For the material that follows, state the number of lines where "background" occurs, and add nothing.
————————
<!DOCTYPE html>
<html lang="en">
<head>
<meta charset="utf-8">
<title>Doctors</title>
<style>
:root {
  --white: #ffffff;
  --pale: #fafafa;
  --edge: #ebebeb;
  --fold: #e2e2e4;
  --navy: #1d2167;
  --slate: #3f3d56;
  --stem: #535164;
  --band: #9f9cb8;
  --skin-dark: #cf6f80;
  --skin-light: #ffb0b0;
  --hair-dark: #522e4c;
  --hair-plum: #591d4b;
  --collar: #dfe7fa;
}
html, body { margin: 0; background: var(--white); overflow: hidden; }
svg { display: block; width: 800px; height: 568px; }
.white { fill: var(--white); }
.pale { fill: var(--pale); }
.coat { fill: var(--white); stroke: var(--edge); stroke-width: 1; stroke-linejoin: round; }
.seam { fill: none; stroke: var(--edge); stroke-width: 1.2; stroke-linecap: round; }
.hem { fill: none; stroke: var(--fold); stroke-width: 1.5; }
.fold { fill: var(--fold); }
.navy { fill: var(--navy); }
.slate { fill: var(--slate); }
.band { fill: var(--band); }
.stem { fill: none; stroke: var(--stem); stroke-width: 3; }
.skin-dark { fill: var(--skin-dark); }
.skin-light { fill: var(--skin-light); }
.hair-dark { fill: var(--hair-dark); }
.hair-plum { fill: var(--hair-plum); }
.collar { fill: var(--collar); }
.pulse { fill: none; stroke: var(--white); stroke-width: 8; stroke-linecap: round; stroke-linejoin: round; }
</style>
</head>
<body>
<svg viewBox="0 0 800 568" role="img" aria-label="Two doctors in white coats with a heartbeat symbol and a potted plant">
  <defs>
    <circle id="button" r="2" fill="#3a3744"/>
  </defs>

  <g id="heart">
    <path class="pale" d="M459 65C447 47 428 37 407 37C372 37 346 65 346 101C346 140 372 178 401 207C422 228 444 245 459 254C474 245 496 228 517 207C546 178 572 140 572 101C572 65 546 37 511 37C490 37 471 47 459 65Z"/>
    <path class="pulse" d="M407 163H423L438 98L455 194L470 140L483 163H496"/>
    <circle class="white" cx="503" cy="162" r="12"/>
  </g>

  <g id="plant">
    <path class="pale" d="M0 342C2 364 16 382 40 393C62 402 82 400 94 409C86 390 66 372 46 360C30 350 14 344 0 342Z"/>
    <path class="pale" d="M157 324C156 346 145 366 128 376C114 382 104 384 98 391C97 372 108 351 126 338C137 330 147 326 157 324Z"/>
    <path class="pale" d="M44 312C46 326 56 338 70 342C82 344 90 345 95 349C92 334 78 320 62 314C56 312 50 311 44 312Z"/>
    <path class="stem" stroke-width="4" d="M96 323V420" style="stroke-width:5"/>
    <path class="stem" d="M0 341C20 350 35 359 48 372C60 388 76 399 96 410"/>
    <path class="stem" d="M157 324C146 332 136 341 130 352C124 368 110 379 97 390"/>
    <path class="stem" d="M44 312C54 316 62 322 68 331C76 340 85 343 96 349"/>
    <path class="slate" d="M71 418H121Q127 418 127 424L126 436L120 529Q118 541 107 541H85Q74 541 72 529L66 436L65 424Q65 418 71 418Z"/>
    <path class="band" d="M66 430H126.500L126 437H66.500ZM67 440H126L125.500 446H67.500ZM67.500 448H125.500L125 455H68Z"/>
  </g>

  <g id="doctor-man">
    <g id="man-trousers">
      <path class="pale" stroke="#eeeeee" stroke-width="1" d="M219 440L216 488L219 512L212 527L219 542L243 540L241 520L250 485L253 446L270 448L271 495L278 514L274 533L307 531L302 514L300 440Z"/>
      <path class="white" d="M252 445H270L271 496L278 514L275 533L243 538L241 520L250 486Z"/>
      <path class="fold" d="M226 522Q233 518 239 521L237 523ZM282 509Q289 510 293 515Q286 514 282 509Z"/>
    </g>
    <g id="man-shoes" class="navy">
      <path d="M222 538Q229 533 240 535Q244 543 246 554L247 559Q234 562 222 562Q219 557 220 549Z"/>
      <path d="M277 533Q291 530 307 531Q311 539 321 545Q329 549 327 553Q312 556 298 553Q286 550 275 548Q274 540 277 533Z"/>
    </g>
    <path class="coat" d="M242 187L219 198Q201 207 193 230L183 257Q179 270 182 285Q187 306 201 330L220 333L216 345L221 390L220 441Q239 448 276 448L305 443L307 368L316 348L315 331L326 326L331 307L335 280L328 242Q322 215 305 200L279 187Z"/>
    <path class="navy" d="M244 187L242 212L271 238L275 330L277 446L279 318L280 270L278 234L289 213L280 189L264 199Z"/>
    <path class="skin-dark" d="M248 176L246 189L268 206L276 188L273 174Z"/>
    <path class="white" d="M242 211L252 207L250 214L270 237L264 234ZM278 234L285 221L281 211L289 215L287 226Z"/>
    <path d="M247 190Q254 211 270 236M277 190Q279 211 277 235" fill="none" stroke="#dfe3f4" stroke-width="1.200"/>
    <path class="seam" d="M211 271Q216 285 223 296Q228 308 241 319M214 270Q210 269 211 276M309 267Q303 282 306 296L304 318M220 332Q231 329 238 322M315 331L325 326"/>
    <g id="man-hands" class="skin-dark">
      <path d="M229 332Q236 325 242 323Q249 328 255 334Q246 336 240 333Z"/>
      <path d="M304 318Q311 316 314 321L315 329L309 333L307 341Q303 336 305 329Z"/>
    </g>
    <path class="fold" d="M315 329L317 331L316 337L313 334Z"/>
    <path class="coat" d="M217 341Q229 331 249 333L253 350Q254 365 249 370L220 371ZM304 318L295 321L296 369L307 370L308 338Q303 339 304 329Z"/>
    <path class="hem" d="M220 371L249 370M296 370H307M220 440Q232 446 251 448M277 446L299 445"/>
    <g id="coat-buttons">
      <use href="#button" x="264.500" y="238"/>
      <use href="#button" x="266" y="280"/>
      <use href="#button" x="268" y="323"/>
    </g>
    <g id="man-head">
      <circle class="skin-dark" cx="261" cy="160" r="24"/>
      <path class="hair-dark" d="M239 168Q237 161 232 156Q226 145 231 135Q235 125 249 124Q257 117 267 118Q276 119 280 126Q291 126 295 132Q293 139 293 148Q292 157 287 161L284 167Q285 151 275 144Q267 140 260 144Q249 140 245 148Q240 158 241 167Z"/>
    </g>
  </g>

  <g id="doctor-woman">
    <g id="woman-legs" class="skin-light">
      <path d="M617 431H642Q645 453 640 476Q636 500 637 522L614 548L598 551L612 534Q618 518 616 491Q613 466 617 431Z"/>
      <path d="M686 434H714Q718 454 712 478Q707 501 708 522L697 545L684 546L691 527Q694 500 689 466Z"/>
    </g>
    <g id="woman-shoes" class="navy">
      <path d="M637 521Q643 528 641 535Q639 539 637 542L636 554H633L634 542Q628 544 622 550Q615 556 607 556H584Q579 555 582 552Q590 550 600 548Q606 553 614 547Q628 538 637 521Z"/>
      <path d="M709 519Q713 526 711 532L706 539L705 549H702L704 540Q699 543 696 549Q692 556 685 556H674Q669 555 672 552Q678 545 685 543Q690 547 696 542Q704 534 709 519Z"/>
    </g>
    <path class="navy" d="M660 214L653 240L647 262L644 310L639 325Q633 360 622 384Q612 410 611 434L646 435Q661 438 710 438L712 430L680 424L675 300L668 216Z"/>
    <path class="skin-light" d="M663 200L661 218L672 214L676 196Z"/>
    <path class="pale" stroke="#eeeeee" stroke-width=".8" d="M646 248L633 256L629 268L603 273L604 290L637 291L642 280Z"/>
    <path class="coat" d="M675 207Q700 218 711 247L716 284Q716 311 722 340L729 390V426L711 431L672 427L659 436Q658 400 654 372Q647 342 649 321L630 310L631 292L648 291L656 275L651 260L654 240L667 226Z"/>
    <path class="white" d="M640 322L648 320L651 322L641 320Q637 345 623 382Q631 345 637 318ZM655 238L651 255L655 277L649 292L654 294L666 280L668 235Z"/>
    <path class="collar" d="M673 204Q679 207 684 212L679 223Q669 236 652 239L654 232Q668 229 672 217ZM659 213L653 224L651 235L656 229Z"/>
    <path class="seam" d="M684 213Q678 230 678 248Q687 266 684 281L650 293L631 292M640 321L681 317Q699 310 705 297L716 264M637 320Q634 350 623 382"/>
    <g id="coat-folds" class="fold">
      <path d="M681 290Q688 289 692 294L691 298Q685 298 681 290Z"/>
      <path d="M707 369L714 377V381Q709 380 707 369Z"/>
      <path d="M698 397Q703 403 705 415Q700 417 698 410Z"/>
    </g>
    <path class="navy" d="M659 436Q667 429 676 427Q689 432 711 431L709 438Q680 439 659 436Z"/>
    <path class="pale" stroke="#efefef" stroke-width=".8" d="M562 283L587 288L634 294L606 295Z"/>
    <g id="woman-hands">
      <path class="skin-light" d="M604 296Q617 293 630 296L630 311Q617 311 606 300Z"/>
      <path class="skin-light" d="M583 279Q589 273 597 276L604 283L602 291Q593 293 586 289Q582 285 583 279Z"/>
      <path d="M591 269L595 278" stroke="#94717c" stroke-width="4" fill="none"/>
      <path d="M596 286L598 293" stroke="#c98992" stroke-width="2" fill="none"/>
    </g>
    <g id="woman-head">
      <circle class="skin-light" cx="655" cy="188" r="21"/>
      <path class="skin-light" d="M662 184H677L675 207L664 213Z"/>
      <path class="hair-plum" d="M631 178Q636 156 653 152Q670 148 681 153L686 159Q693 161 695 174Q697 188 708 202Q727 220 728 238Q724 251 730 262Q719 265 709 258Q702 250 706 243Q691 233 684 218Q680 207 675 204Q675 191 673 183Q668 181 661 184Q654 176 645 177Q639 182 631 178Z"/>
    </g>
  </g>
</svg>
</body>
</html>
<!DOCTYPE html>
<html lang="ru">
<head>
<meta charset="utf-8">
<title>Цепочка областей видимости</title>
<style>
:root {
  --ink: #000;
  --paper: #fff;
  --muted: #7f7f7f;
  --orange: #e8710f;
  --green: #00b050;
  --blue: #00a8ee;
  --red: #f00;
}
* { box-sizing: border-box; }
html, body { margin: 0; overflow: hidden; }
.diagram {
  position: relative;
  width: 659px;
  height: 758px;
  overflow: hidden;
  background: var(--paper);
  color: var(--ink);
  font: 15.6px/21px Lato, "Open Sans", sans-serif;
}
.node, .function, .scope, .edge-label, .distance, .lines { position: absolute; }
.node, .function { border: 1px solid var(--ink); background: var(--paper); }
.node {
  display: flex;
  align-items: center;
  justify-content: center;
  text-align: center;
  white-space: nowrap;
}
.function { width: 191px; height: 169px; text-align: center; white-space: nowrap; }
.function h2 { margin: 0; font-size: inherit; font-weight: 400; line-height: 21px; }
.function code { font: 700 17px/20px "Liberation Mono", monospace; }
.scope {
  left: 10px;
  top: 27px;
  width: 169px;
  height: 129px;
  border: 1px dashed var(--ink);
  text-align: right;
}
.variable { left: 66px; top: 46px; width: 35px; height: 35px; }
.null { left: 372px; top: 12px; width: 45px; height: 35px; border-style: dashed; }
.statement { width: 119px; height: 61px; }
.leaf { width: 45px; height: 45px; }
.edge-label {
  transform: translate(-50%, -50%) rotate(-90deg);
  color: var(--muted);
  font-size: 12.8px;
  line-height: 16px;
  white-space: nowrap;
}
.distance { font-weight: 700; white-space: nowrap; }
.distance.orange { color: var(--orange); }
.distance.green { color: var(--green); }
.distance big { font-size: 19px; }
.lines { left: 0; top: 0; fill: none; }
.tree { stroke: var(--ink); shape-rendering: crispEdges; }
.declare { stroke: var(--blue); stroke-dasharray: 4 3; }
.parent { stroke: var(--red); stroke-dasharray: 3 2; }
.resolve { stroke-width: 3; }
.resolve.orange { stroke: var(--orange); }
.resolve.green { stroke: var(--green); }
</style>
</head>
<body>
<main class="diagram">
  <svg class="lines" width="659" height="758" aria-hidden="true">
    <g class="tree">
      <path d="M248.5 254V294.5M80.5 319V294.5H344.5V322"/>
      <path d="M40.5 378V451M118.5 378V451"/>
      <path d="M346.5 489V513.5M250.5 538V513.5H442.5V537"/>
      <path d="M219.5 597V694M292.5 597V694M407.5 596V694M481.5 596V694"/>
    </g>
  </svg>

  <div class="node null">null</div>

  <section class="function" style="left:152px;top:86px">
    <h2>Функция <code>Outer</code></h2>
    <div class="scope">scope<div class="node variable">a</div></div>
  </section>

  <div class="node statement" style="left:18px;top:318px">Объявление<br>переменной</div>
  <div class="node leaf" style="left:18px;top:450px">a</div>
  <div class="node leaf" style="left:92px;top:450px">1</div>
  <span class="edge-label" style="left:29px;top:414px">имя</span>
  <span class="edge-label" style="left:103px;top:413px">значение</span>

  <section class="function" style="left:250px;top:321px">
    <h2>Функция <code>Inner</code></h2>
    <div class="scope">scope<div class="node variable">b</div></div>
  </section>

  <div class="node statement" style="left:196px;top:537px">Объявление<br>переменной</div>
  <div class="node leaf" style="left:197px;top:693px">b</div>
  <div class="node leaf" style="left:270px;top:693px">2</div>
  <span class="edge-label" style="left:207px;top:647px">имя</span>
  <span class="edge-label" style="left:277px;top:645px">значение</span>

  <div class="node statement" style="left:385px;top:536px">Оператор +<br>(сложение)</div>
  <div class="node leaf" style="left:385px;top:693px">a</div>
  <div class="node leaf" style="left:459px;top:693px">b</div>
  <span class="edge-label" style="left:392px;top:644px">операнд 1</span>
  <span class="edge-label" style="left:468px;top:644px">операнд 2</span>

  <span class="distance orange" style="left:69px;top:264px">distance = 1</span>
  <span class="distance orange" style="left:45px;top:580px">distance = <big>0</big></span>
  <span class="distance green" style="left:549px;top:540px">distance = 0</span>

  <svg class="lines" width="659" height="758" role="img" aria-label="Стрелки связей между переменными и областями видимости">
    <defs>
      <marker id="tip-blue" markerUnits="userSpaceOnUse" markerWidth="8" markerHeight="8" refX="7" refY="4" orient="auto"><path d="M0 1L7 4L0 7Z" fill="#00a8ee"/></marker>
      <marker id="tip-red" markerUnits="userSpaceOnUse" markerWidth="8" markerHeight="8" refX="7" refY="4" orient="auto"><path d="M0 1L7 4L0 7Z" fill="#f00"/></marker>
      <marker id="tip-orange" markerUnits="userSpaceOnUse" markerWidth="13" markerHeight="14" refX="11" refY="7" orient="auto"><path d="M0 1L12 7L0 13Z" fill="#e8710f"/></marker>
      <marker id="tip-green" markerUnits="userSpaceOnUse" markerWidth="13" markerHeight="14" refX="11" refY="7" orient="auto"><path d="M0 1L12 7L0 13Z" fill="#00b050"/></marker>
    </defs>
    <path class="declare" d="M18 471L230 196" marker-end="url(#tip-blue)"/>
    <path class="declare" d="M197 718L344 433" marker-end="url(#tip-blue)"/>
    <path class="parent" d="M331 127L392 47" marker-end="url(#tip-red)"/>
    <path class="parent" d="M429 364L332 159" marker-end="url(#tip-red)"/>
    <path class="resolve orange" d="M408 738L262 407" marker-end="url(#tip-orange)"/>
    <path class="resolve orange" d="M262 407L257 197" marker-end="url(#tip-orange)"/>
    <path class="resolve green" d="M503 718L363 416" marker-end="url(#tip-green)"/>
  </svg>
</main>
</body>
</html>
————————
#### Written reply:
3